(Dataset records)
_ _ _ _ _ _ _

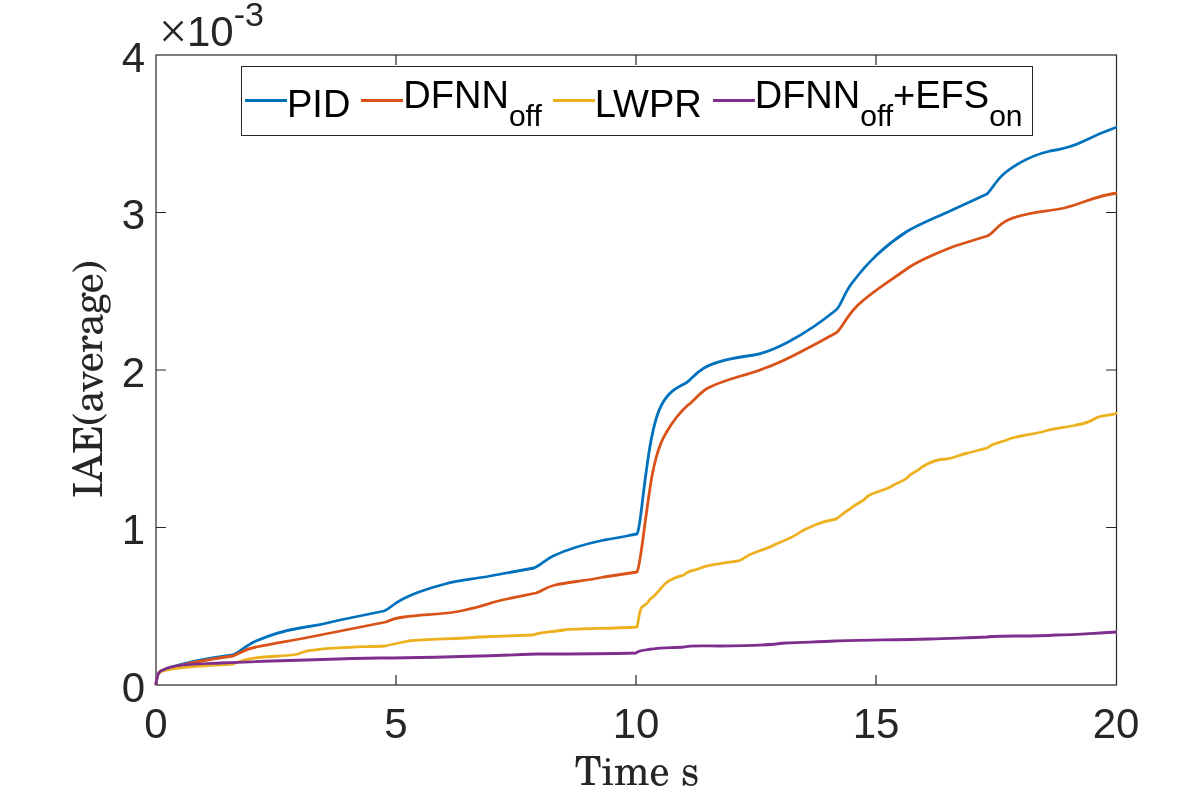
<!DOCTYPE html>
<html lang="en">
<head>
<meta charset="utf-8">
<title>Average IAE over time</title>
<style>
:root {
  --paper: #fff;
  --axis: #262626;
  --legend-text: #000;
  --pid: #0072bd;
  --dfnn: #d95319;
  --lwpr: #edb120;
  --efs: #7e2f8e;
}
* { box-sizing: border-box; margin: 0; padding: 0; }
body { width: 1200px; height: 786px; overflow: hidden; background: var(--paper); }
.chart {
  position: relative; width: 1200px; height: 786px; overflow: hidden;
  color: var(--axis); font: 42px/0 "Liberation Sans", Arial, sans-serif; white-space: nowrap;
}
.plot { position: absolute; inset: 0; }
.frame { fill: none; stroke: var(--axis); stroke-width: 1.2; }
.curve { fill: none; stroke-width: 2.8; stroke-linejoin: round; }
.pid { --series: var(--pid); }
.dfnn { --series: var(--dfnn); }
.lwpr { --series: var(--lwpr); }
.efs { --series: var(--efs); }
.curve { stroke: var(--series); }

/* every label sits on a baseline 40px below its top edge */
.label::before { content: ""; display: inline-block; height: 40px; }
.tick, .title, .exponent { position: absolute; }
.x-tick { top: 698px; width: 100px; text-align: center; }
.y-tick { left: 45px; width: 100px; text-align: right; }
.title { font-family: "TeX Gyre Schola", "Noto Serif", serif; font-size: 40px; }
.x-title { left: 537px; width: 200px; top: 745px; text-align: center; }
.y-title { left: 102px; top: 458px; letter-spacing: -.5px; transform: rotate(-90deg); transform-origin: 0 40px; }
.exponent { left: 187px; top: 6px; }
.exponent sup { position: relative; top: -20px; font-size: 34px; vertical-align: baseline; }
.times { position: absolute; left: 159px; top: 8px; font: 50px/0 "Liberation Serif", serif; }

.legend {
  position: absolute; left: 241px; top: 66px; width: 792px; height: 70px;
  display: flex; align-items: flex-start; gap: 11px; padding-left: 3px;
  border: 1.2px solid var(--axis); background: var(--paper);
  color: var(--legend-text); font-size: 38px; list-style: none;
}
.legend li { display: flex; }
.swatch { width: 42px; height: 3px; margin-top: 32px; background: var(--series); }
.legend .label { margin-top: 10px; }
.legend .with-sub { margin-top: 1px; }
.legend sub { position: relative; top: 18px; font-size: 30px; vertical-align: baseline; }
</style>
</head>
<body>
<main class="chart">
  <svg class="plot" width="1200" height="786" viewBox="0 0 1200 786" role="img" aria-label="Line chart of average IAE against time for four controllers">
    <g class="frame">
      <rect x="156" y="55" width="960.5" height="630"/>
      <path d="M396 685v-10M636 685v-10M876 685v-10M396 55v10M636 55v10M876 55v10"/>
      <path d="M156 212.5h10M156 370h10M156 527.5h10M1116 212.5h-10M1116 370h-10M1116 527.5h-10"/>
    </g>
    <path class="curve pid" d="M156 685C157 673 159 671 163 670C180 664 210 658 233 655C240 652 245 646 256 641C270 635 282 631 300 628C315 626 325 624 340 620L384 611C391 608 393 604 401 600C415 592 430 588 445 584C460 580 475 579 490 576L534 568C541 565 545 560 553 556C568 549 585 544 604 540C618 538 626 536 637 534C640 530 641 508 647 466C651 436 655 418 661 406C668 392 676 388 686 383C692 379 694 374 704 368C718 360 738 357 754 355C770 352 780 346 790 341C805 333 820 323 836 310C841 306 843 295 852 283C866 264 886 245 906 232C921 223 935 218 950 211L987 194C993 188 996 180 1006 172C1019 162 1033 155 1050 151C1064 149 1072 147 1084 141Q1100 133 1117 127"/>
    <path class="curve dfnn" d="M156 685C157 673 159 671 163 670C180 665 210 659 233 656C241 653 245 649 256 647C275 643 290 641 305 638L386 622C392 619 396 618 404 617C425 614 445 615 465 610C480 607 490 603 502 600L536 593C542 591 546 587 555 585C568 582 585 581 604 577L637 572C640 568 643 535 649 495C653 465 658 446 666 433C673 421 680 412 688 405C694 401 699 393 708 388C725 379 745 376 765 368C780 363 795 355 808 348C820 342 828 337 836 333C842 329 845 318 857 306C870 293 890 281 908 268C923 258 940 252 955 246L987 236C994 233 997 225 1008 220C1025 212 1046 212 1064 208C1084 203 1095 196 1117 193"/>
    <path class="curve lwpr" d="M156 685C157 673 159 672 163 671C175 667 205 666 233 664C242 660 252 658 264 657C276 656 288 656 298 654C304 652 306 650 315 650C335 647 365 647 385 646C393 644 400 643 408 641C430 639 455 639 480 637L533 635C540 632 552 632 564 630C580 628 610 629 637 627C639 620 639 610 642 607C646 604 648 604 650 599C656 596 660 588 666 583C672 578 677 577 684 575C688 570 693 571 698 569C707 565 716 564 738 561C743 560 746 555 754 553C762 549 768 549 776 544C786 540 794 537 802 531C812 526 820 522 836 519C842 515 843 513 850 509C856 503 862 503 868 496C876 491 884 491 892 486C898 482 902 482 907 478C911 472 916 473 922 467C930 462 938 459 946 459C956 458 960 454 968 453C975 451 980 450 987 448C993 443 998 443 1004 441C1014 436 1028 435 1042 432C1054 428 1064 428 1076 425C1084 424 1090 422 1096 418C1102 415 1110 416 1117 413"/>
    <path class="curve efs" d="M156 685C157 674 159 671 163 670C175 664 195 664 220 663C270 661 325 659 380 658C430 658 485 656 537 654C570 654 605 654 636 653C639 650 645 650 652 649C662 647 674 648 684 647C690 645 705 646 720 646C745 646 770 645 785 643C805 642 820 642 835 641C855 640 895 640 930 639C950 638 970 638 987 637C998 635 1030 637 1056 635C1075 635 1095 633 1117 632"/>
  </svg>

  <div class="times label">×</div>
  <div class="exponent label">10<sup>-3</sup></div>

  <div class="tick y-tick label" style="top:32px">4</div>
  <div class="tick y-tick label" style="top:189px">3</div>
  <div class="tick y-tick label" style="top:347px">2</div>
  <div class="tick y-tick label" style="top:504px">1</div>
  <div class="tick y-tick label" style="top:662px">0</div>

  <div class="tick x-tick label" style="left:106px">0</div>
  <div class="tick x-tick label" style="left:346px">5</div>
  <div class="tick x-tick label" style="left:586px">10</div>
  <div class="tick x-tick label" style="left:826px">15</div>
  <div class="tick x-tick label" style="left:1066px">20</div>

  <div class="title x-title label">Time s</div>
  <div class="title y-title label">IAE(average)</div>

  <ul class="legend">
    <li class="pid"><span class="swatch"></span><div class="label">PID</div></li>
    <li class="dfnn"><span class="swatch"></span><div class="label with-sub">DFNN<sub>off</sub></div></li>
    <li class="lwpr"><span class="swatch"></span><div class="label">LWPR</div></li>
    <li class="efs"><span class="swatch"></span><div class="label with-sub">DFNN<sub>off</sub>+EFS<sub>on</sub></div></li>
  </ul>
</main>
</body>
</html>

_ _ _ _ _ _ _

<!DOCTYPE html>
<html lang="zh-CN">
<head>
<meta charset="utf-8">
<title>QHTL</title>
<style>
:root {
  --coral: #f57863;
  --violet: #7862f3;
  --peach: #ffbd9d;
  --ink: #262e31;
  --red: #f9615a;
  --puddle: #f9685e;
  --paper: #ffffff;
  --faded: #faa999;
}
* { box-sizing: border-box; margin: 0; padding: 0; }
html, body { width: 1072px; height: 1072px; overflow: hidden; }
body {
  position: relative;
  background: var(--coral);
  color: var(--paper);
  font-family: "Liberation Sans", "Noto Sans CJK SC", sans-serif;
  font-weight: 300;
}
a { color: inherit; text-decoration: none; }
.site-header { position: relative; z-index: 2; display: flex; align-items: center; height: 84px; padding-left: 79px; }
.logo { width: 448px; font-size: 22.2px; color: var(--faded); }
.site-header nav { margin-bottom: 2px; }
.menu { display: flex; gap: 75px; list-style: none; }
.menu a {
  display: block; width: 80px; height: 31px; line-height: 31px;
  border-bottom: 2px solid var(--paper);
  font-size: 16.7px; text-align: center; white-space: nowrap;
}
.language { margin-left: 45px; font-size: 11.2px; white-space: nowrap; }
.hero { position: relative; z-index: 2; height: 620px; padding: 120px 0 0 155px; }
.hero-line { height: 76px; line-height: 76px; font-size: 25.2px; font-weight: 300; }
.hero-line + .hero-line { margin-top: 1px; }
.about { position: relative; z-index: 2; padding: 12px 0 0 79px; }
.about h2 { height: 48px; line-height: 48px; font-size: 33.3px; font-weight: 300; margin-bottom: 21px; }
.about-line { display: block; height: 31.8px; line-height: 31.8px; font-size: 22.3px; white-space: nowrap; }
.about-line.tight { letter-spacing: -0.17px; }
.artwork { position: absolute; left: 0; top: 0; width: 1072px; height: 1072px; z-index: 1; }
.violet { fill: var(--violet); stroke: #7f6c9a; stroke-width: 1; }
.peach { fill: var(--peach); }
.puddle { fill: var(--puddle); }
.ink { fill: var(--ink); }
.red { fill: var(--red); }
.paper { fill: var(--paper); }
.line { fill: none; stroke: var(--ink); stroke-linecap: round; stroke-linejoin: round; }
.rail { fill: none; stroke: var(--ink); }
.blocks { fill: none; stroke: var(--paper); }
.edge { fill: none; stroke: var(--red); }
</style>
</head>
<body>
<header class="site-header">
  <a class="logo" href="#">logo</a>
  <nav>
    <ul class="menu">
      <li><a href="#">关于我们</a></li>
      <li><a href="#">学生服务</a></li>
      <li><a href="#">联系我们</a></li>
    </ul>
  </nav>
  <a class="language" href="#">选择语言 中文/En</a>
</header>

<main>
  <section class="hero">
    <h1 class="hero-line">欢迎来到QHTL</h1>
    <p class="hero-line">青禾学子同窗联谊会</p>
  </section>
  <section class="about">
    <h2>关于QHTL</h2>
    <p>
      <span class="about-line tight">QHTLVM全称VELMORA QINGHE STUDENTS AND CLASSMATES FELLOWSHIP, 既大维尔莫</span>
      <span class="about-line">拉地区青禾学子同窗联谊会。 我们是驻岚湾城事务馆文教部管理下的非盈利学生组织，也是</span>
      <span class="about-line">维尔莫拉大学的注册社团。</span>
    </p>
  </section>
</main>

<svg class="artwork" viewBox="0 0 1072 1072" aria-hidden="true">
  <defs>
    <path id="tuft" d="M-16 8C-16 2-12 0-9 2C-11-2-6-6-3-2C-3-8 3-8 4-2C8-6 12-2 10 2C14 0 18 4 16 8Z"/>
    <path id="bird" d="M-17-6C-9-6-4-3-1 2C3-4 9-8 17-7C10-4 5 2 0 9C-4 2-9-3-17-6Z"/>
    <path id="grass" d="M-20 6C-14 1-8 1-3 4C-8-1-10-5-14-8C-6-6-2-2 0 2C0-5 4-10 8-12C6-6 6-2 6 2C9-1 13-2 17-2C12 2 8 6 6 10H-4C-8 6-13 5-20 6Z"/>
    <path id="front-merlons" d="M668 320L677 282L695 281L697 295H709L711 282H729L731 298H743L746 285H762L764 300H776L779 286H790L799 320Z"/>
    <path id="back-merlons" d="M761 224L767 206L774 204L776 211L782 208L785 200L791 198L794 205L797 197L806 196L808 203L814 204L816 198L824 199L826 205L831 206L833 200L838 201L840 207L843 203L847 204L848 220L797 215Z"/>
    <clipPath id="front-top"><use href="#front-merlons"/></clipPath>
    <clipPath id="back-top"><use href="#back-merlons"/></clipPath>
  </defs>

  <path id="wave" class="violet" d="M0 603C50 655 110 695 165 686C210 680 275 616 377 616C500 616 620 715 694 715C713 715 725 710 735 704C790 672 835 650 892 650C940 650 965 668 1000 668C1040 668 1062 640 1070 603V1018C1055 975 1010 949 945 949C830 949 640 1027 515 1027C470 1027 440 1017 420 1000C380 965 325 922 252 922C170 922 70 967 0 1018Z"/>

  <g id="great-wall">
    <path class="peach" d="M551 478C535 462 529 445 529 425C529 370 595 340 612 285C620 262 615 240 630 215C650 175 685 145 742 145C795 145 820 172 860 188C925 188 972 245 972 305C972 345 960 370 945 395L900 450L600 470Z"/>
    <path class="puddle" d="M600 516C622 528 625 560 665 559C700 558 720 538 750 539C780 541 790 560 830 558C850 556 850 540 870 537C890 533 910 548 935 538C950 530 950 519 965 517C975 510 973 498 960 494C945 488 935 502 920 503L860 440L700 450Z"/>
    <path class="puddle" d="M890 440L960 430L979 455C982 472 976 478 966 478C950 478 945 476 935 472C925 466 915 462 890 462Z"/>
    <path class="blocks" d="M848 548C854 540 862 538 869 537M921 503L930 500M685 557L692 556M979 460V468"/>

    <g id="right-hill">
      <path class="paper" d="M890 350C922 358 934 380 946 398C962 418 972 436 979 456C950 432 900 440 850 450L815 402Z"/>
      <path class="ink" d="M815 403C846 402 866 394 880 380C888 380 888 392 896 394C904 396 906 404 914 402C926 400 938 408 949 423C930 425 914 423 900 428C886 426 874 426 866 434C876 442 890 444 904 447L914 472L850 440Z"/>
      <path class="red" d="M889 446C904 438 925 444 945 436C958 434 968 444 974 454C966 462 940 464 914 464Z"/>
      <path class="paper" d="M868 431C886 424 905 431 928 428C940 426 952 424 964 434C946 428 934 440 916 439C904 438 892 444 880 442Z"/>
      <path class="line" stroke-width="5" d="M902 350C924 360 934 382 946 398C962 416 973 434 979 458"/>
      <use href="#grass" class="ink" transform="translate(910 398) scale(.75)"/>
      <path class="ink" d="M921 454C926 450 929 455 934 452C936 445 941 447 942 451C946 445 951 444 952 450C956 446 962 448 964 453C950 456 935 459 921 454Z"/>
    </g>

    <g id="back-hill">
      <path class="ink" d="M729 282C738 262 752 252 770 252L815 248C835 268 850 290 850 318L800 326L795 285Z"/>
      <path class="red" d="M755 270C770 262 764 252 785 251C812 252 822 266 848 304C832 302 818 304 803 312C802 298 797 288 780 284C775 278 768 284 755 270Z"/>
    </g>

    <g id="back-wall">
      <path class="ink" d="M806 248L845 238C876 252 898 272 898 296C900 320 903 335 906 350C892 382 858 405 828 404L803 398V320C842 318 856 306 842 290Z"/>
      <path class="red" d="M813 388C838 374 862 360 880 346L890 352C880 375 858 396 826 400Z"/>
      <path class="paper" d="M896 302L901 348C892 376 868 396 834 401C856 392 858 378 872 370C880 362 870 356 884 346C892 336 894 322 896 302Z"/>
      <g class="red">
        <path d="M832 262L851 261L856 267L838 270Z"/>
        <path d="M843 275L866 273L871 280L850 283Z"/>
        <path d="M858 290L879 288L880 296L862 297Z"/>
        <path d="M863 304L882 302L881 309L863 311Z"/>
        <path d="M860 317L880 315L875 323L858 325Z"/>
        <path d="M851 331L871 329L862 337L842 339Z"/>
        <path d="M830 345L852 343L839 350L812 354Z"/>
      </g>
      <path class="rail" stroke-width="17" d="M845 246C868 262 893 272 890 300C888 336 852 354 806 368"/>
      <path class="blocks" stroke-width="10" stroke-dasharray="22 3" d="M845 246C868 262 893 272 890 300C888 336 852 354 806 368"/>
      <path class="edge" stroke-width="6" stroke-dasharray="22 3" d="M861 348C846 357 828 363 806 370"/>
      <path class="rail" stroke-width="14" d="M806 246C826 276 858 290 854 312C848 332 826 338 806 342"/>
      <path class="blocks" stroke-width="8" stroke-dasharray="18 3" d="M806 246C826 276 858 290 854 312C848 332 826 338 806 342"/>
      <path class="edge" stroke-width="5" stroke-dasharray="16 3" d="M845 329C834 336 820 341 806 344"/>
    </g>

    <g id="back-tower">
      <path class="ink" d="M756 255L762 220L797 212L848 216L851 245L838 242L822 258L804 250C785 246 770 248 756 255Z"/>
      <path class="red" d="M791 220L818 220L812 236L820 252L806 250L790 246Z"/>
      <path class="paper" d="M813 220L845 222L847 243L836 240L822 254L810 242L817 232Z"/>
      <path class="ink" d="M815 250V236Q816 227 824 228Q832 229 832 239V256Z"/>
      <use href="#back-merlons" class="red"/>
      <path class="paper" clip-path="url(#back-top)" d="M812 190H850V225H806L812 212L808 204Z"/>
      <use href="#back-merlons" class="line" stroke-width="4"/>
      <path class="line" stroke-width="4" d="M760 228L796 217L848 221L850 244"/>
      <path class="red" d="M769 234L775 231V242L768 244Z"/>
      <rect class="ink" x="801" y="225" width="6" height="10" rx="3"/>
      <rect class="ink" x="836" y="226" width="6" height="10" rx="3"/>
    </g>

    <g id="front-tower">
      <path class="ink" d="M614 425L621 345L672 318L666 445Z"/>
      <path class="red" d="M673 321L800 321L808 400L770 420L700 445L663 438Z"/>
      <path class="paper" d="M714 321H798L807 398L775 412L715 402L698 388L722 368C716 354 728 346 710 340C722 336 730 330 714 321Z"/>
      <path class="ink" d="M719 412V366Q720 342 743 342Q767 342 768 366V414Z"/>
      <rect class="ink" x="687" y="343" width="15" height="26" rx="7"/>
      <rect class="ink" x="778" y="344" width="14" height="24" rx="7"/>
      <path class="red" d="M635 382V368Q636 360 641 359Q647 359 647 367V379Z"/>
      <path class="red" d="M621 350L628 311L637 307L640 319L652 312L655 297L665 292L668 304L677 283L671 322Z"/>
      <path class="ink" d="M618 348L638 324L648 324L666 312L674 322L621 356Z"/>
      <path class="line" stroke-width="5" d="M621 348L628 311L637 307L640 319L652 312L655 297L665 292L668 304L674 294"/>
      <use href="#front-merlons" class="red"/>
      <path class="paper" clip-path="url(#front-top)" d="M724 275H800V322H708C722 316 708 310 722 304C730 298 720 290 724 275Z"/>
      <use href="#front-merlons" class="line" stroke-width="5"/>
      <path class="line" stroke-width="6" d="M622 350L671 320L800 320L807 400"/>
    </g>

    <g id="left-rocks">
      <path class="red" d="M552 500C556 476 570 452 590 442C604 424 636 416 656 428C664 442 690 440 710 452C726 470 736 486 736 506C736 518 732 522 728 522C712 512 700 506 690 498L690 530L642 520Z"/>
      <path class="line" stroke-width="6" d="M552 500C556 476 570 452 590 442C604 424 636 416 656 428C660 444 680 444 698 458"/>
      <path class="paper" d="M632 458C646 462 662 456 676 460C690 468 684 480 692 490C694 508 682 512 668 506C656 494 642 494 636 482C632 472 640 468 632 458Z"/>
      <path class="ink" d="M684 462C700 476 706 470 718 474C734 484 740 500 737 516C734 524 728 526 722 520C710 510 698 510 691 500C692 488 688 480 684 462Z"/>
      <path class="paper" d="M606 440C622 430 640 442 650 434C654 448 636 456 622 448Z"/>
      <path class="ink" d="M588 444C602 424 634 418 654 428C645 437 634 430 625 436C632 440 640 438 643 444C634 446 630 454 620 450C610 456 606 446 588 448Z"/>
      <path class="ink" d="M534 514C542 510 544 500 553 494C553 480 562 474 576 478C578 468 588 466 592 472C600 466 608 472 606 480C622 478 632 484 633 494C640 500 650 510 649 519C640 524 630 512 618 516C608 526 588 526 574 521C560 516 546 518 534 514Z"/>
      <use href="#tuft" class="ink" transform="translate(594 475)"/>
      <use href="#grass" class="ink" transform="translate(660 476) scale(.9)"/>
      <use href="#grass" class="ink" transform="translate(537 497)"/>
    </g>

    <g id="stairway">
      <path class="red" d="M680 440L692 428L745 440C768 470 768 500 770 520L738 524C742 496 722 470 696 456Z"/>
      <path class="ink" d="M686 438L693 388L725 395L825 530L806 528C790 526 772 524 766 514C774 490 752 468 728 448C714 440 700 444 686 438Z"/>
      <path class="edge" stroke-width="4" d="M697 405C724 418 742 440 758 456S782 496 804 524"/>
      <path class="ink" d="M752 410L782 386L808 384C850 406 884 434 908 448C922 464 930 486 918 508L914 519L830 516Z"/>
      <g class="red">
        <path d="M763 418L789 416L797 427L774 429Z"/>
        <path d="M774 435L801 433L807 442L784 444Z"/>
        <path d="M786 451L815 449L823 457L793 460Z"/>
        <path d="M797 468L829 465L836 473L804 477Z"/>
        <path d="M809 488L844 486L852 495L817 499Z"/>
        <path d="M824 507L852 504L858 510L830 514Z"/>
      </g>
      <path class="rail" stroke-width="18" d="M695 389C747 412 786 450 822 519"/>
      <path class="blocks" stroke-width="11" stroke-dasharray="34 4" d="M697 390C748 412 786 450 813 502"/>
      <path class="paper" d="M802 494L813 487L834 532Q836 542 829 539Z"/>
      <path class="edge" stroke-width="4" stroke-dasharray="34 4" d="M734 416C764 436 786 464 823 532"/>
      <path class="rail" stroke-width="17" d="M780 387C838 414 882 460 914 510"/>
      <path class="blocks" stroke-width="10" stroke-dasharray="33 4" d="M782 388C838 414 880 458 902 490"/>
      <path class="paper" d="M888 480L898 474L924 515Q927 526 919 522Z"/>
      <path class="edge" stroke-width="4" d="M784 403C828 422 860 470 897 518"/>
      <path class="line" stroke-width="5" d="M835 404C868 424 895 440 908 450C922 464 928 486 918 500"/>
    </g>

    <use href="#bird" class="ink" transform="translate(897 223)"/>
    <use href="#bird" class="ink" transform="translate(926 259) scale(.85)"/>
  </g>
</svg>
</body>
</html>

_ _ _ _ _ _ _

From the entries above, restate word for word the lines from the line containing "2C3-4 9-8 17-7C10-4" to the line containing "320L677 282L695 281L697", both ends included, and nothing more.

Worked solution ::
    <path id="bird" d="M-17-6C-9-6-4-3-1 2C3-4 9-8 17-7C10-4 5 2 0 9C-4 2-9-3-17-6Z"/>
    <path id="grass" d="M-20 6C-14 1-8 1-3 4C-8-1-10-5-14-8C-6-6-2-2 0 2C0-5 4-10 8-12C6-6 6-2 6 2C9-1 13-2 17-2C12 2 8 6 6 10H-4C-8 6-13 5-20 6Z"/>
    <path id="front-merlons" d="M668 320L677 282L695 281L697 295H709L711 282H729L731 298H743L746 285H762L764 300H776L779 286H790L799 320Z"/>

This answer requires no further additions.